Stored data entries:
[Start of Attachment]

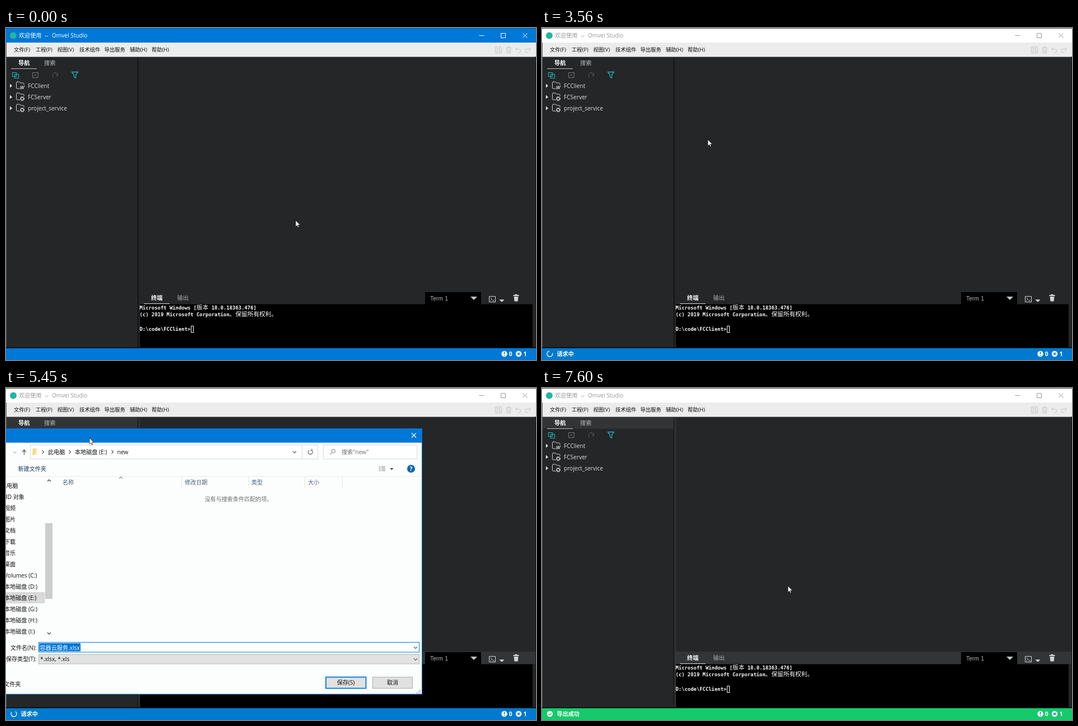
Recreate the animation shown at these times as an HTML page. Size 946 by 592 pixels, loop 8000 ms.

```html
<!DOCTYPE html>
<html lang="zh-CN">
<head>
<meta charset="utf-8">
<title>Export demo</title>
<style>
  html, body { margin: 0; width: 100%; height: 100%; overflow: hidden; background: #242628; }
  svg { display: block; width: 100vw; height: 100vh; }
  text { font-family: "Open Sans", "Noto Sans CJK SC", "Noto Sans CJK", sans-serif; white-space: pre; }
  .mono { font: bold 8.88px "DejaVu Sans Mono", monospace; }
  .wide { font: 10.66px "Noto Sans CJK SC", "Noto Sans CJK", sans-serif; }
</style>
</head>
<body>
<svg id="stage" viewBox="0 0 946 592"></svg>
<script>
const LOOP = 8000;
const BLUE = '#0078d7', TEAL = '#1cb0b4', PALE = '#d4d4d4';

// Drawing helpers
const text = (x, y, s, size = 10.1, fill = '#111', more = '') =>
  `<text x="${x}" y="${y}" font-size="${size}" fill="${fill}" ${more}>${s}</text>`;
const rect = (x, y, w, h, fill, more = '') =>
  `<rect x="${x}" y="${y}" width="${w}" height="${h}" fill="${fill}" ${more}/>`;
const frame = (x, y, w, h, fill, stroke, line = 1) =>
  rect(x + line / 2, y + line / 2, w - line, h - line, fill, `stroke="${stroke}" stroke-width="${line}"`);
const line = (d, stroke, width = 1, more = '') =>
  `<path d="${d}" fill="none" stroke="${stroke}" stroke-width="${width}" ${more}/>`;
const shape = (d, fill, more = '') => `<path d="${d}" fill="${fill}" ${more}/>`;
const circle = (x, y, r, fill) => `<circle cx="${x}" cy="${y}" r="${r}" fill="${fill}"/>`;
const group = (id, body) => `<g id="${id}">${body}</g>`;
const down = (x, y, w, fill) => shape(`M${x - w} ${y - w / 2}h${2 * w}l${-w} ${w}z`, fill);
const chevron = (x, y, turn, stroke = '#555') =>
  line('M-3-1.5L0 1.5 3-1.5', stroke, 1.1, `transform="translate(${x} ${y}) rotate(${turn})"`);

function titleBar() {
  return rect(0, 0, 946, 26, BLUE, 'id="titleBack"') + rect(0, 0, 946, 1, '#0b5c9e', 'id="titleEdge"') +
    circle(13, 13.5, 6, '#25b79b') +
    `<g id="titleText" fill="#fff" stroke="none">` +
    text(23, 17.3, '欢迎使用', 10.1, 'inherit') + text(69, 17.3, '--', 10.1, 'inherit') +
    text(82, 17.3, 'Omvel Studio', 10.1, 'inherit') + '</g>' +
    `<g id="titleButtons" stroke="#fff">` +
    '<path d="M844.500 13.500h9M883.500 9.500h8v8h-8zM922.500 9.500l8 8m0-8l-8 8" fill="none"/></g>';
}

function menuBar() {
  const items = [[14, '文件(F)'], [53, '工程(P)'], [91.5, '视图(V)'], [131, '技术组件'],
    [175.5, '导出服务'], [221, '辅助(H)'], [260, '帮助(H)']];
  const grey = '#c6c6c6';
  return rect(0, 26, 946, 25.5, '#ececec') +
    items.map(([x, s]) => text(x, 41.6, s, 9.3)).join('') +
    line('M873.500 33.500h9l2 2v9h-11zM876 33.500v4h6v-4M876 44.500v-4h6v4', grey) +
    line('M892 35.500h10M895.500 35v-1.500h3V35M893.500 36v8.500h7V36M896 38v5M898.500 38v5', grey) +
    line('M913 34.500l-3.500 3 3.500 3M910 37.500h6q3 0 3 3t-3 3.500h-2', grey) +
    line('M933 34.500l3.500 3-3.500 3M936 37.500h-6q-3 0-3 3t3 3.500h2', grey);
}

function treeRow(y, name, mark) {
  const badge = mark === 'W'
    ? text(25, y + 6, 'W', 8.5, PALE, 'font-weight="bold" font-style="italic"')
    : circle(29, y + 3.5, 4.6, '#242628') +
      `<circle cx="29" cy="${y + 3.5}" r="3" fill="none" stroke="${PALE}" stroke-width="2" stroke-dasharray="1.500 .85"/>` +
      `<circle cx="29" cy="${y + 3.5}" r="2.500" fill="none" stroke="${PALE}"/>`;
  return shape(`M7 ${y - 3}l4 3.500-4 3.500z`, '#e4e4e4') +
    line(`M25 ${y + 5.5}h-5q-1.500 0-1.500-1.500v-9q0-1.500 1.500-1.500h4l2 2h4.500q1.500 0 1.500 1.500v2`, PALE) +
    badge + text(39, y + 4, name, 10.1, '#dcdcdc');
}

function sidebar() {
  return group('strips', rect(1, 52, 234, 20.5, '#323436') + rect(238, 470, 708, 22.5, '#323436') +
      rect(236, 52, 2.5, 518, '#393b3d')) +
    rect(235, 52, 1.2, 518, '#08090a') +
    text(22, 65.6, '导航', 10.3, '#fff', 'font-weight="bold"') + text(68, 65.6, '搜索', 10.3, '#bbb') +
    rect(9, 72, 46, 1, '#b5c4bd') +
    line('M11.500 79.500h7v7h-7zM15.500 82.500h7v7h-7z', TEAL, 1.2) +
    line('M47.500 79.500h10v9h-10zM50 84h5', '#777') +
    line('M86 88.500a4.500 4.500 0 1 1 6-3M92 81v4h-3', '#5c5e60') +
    line('M117.500 78.500h11l-4 5.500v5l-3-1.500V84z', TEAL, 1.3) +
    treeRow(102.5, 'FCClient', 'W') + treeRow(122.5, 'FCServer') + treeRow(142.5, 'project_service');
}

function terminal() {
  const mono = (y, s) => `<text class="mono" x="238.500" y="${y}" fill="#fff">${s}</text>`;
  const wide = s => `<tspan class="wide">${s}</tspan>`;
  return rect(239, 492.5, 701, 77.5, '#000') +
    text(259, 484.7, '终端', 10.3, '#fff', 'font-weight="bold"') + text(305.5, 484.7, '输出', 10.3, '#aaa') +
    rect(246, 491, 46, 1, '#cfd8d0') +
    rect(748, 471, 100, 22, '#000') +
    text(757, 486, 'Term 1', 10.5, '#b4b4b4', 'style="font-family:\'Liberation Sans\',sans-serif"') +
    down(835, 482, 6, '#c4c4c4') +
    line('M862.500 478.500h11v10h-11zM865 481l2.500 2.500-2.500 2.500M868.500 486h3', PALE) + down(885, 486.5, 4.6, PALE) +
    shape('M905.500 476h10v2h-10zM908.500 474.800h4v1.500h-4zM906.500 479h8l-1 8.500h-6z', PALE) +
    mono(501.7, `Microsoft Windows [${wide('版本')} 10.0.18363.476]`) +
    mono(514.4, `(c) 2019 Microsoft Corporation${wide('。保留所有权利。')}`) +
    mono(540, 'D:\\code\\FCClient&gt;') + frame(330, 531, 5, 12.5, 'none', '#fff');
}

function statusBar() {
  const bold = 'font-weight="bold"';
  return rect(0, 569.5, 946, 1.5, '#08090a') + rect(0, 571, 946, 21, BLUE, 'id="status"') +
    group('busy', line('M3.500 -3.500A5 5 0 1 0 3.500 3.500', '#fff', 1.3, 'id="spinner"') +
      text(26.5, 584.5, '请求中', 10.1, '#fff', bold)) +
    group('done', circle(14, 581, 5.2, '#fff') + line('M11.500 581l2 2 3.300-3.500', '#16c96a', 1.4) +
      text(26.5, 584.5, '导出成功', 10.1, '#fff', bold)) +
    circle(889.5, 581, 5.2, '#fff') + line('M889.500 577.500v4.200m0 1.300v1.500', BLUE, 1.6) +
    text(897.5, 585, '0', 10.8, '#fff', bold) +
    circle(915, 581, 5.2, '#fff') + line('M913 579l4 4m0-4l-4 4', BLUE, 1.5) +
    text(923.5, 585, '1', 10.8, '#fff', bold);
}

function exportMenu() {
  return rect(171, 51.5, 167, 49.5, '#fff', 'rx="1"') + rect(171, 51.5, 167, 24.5, '#519496', 'id="menuHover"') +
    text(188.5, 66.6, '导出已发布服务', 9.25) + text(188.5, 91.4, '导出本地服务', 9.25);
}

function placeIcon(kind, x, y) {
  const box = (fill, inner = '') => rect(x + 1, y - 5, 10, 10, fill) + inner;
  switch (kind) {
    case 'pc': return shape(`M${x} ${y - 4}l8 1.500v5.500l-8-1.500z`, '#2f9fe0') + rect(x + 4, y + 3, 8, 2, '#8ca4b4');
    case 'cube': return shape(`M${x} ${y - 3}l6-2.500 6 2.500v7l-6 2.500-6-2.500z`, '#28a8d0') +
      shape(`M${x} ${y - 3}l6 2v7.500l-6-2.500z`, '#7bdcf0');
    case 'film': return box('#3c4046', rect(x + 3.5, y - 4, 5, 3.6, '#6fb4e0') + rect(x + 3.5, y + 0.6, 5, 3.6, '#c59a54'));
    case 'image': return frame(x, y - 4, 12, 9, '#d4ecfa', '#8a9aa8') + shape(`M${x + 1} ${y + 4}v-3l4-2 6 3v2z`, '#35699c');
    case 'doc': return frame(x + 1.5, y - 6, 9, 11, '#eef4f8', '#7f95a5') +
      line(`M${x + 4} ${y - 3}h5m-5 2h5m-5 2h5m-5 2h5`, '#5a9ac8');
    case 'down': return shape(`M${x + 4} ${y - 5}h4v5h4l-6 6-6-6h4z`, '#2a86dc');
    case 'note': return circle(x + 4, y + 3, 2.4, '#1e8ee0') + line(`M${x + 5.7} ${y + 3}v-8q0 2 3.500 4v2`, '#1e8ee0', 1.5);
    case 'desk': return rect(x, y - 4, 12, 9, '#0d86d8') + rect(x, y + 3, 12, 2, '#0b5fa8');
    default: return shape(`M${x} ${y + 2}l3-2h7l2 2v3l-6 1-6-1.500z`, '#b9bcc0') + shape(`M${x} ${y + 2.5}l6 1.200 6-1.200V5l0 0`, 'none') +
      shape(`M${x} ${y + 3}l6 1 6-1v1.800l-6 1.200-6-1.200z`, '#5d6166') +
      (kind === 'system' ? rect(x, y - 5, 5, 5, '#1c97e4') : '');
  }
}

function dialog() {
  const places = [['pc', '此电脑'], ['cube', '3D 对象'], ['film', '视频'], ['image', '图片'], ['doc', '文档'],
    ['down', '下载'], ['note', '音乐'], ['desk', '桌面'], ['system', 'Volumes (C:)'],
    ...[...'DEGHI'].map(d => ['disk', `本地磁盘 (${d}:)`])];
  const rows = places.map(([kind, name], i) => {
    const y = 156 + 20 * i, inset = i ? 6 : 0;
    return placeIcon(kind, 60 + inset, y) + text(76 + inset, y + 3.9, name);
  }).join('');
  const columns = [[186, '名称', 398], [404, '修改日期', 518], [523, '类型', 618], [624, '大小', 685]]
    .map(([x, s, edge]) => text(x, 153.8, s, 10.1, '#4c607a') + rect(edge, 140, 1, 20, '#e4e4e4')).join('');
  const dots = [[824, 520], [821, 523], [824, 523], [818, 526], [821, 526], [824, 526]]
    .map(([x, y]) => rect(x - 0.5, y - 1, 1.6, 1.6, '#999')).join('');
  const centred = 'text-anchor="middle"', right = 'text-anchor="end"';
  return frame(38, 54, 790, 474.500, '#fcfdfd', BLUE) + rect(38, 54, 790, 25.5, BLUE) +
    text(44.5, 70.8, '另存为', 10.1, '#fff') +
    line('M809 62.500l8 8m0-8l-8 8', '#fff', 1.1, 'id="dialogClose"') +
    line('M60 96.500H50.500l4-4m-4 4l4 4M75 96.500h9.500l-4-4m4 4l-4 4', '#c8c8c8', 1.1) + chevron(100.5, 96.5, 0, '#bbb') +
    line('M117.500 101v-8.500l-3.500 3.500m3.500-3.500l3.500 3.500', '#555', 1.2) +
    frame(128, 83, 514, 26, '#fff', '#d9d9d9') + rect(613, 83, 1, 26, '#d9d9d9') +
    rect(132.5, 90, 7.5, 11, '#f8d775') + rect(136, 92, 4, 9, '#fbe7a5') +
    chevron(151, 96, -90) + text(160, 99.7, '此电脑') + chevron(199, 96, -90) +
    text(208, 99.7, '本地磁盘 (E:)') + chevron(275, 96, -90) + text(283.5, 99.7, 'new') + chevron(600, 96.5, 0) +
    line('M630.500 93a4 4 0 1 1-4.500 0M631 90.500v3h-3', '#666', 1.2) +
    frame(651, 83, 168, 26, '#fff', '#d9d9d9') +
    '<circle cx="669.500" cy="94.500" r="3.200" fill="none" stroke="#777"/>' + line('M667 97l-4 4', '#777') +
    text(684, 99.7, '搜索"new"', 10.1, '#6d6d6d') +
    text(53, 130, '组织', 10.1, '#1e395b') + down(80, 126.5, 2.8, '#333') + text(106.5, 130, '新建文件夹', 10.1, '#1e395b') +
    line('M750.500 122h3m1.500 0h7M750.500 124.500h3m1.500 0h7M750.500 127h3m1.500 0h7M750.500 129.500h3m1.500 0h7', '#8a8a8a') +
    down(773.5, 126.5, 2.8, '#222') + circle(808, 126, 7, '#0b67b2') +
    text(808, 130, '?', 10.5, '#fff', centred + ' font-weight="bold"') +
    rect(39, 139, 788, 1, '#e8eaec') + columns + chevron(290, 142, 180, '#888') +
    text(439.5, 184, '没有与搜索条件匹配的项。', 10.1, '#6d6d6d') +
    rect(39, 346, 115.5, 20, '#d9d9d9') + rows +
    rect(155, 223, 13, 135, '#cdcdcd') + chevron(162, 147, 180, '#333') + chevron(162, 419.5, 0, '#333') +
    text(139.5, 448.6, '文件名(N):', 10.1, '#111', right) + frame(143, 435, 680, 18.5, '#fff', BLUE) +
    rect(144.5, 437, 73.5, 14.5, BLUE) + text(145.5, 448.5, '容器云服务.xlsx', 10.1, '#fff') + chevron(816, 445, 0) +
    text(139.5, 469.4, '保存类型(T):', 10.1, '#111', right) + frame(143, 456.5, 680, 18, '#e2e2e2', '#b4b4b4') +
    text(146, 469.2, '*.xlsx, *.xls') + chevron(816, 466, 0) +
    chevron(52, 510, 180, '#333') + text(61, 513.8, '隐藏文件夹') +
    rect(656, 497.5, 71.5, 20, '#e1e1e1', `id="save" stroke="${BLUE}" stroke-width="1.800"`) +
    text(691.5, 511, '保存(S)', 10.1, '#111', centred) +
    frame(739, 497, 72, 21, '#e1e1e1', '#adadad') + text(775, 511, '取消', 10.1, '#111', centred) + dots;
}

const arrow = shape('M0 0V11.200L2.600 8.900 4.300 12.600 6 11.800 4.400 8.200H8Z', '#fff', 'stroke="#111" stroke-width=".7"');
const hand = shape('M-1.200 9V1Q0-.8 1.200 1V6Q2.500 5 3.300 6.300 4.700 5.600 5.300 7 7 6.600 7 8.500V11.500L5.500 16H0L-4 10.500Q-3.800 8.500-2.500 9.300L-1.200 10.500Z',
  '#fff', 'stroke="#111" stroke-width=".9"');

const stage = document.getElementById('stage');
stage.innerHTML = rect(0, 0, 946, 592, '#242628') + titleBar() + menuBar() + sidebar() + terminal() +
  rect(0, 26, 1, 566, '#5a5e62') + rect(945, 51, 1, 520, '#111') + statusBar() +
  group('menu', exportMenu()) + group('dialog', dialog()) +
  group('pointer', group('arrow', arrow) + group('hand', hand));

// Pointer moves: start, end, number of steps, destination
const MOVES = [
  [150, 410, 3, 263, 165], [680, 1230, 5, 183, 47], [1510, 2050, 5, 205, 64],
  [2470, 3010, 5, 296, 199], [4660, 5450, 7, 149, 89], [5590, 5590, 1, 200, 74],
  [5740, 5740, 1, 234, 71], [5880, 6730, 7, 667, 502], [6860, 7600, 6, 439, 353]];

function pointerAt(t) {
  let x = 517, y = 343;
  for (const [start, end, steps, toX, toY] of MOVES) {
    if (t < start) break;
    const gap = (end - start) / (steps - 1) || 1;
    const part = Math.min(1, (Math.floor((t - start) / gap + 1e-6) + 1) / steps);
    x += (toX - x) * part;
    y += (toY - y) * part;
  }
  return [x, y];
}

const el = id => document.getElementById(id);
const show = (id, on) => el(id).setAttribute('display', on ? 'inline' : 'none');
const set = (id, name, value) => el(id).setAttribute(name, value);

function draw(t) {
  const [x, y] = pointerAt(t);
  const menuOpen = t >= 1510 && t < 2470, overItem = menuOpen && y > 52;
  const blurred = t >= 3560, done = t >= 7300;
  const [dx, dy] = t < 5590 ? [-85, 18] : t < 5740 ? [-34, 3] : [0, 0];
  const overSave = x > 655 && y > 497;

  set('titleBack', 'fill', blurred ? '#fff' : BLUE);
  set('titleEdge', 'fill', blurred ? '#45484b' : '#0b5c9e');
  set('titleText', 'fill', blurred ? '#999' : '#fff');
  set('titleButtons', 'stroke', blurred ? '#999' : '#fff');
  show('strips', t >= 3700);

  show('menu', menuOpen);
  show('menuHover', overItem);

  show('dialog', t >= 3700 && t < 6860);
  set('dialog', 'transform', `translate(${dx} ${dy})`);
  show('dialogClose', t < 5590);
  set('save', 'fill', overSave ? '#cce4f7' : '#e1e1e1');
  set('save', 'stroke-width', overSave ? 1 : 1.8);

  set('status', 'fill', done ? '#16c96a' : t >= 2600 ? '#007acf' : BLUE);
  show('busy', t >= 2600 && !done);
  show('done', done);
  set('spinner', 'transform', `translate(14 581) rotate(${0.36 * t + 98})`);

  set('pointer', 'transform', `translate(${x} ${y})`);
  show('arrow', !overItem);
  show('hand', overItem);
}

const begin = performance.now();
function tick() {
  draw((performance.now() - begin) % LOOP);
  requestAnimationFrame(tick);
}
tick();
</script>
</body>
</html>
```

[End of Attachment]

→ **ASSIGNED TASK**: State how many lines of the entries above include the string "name". The reply is that number alone.

→ **ANSWER**: 5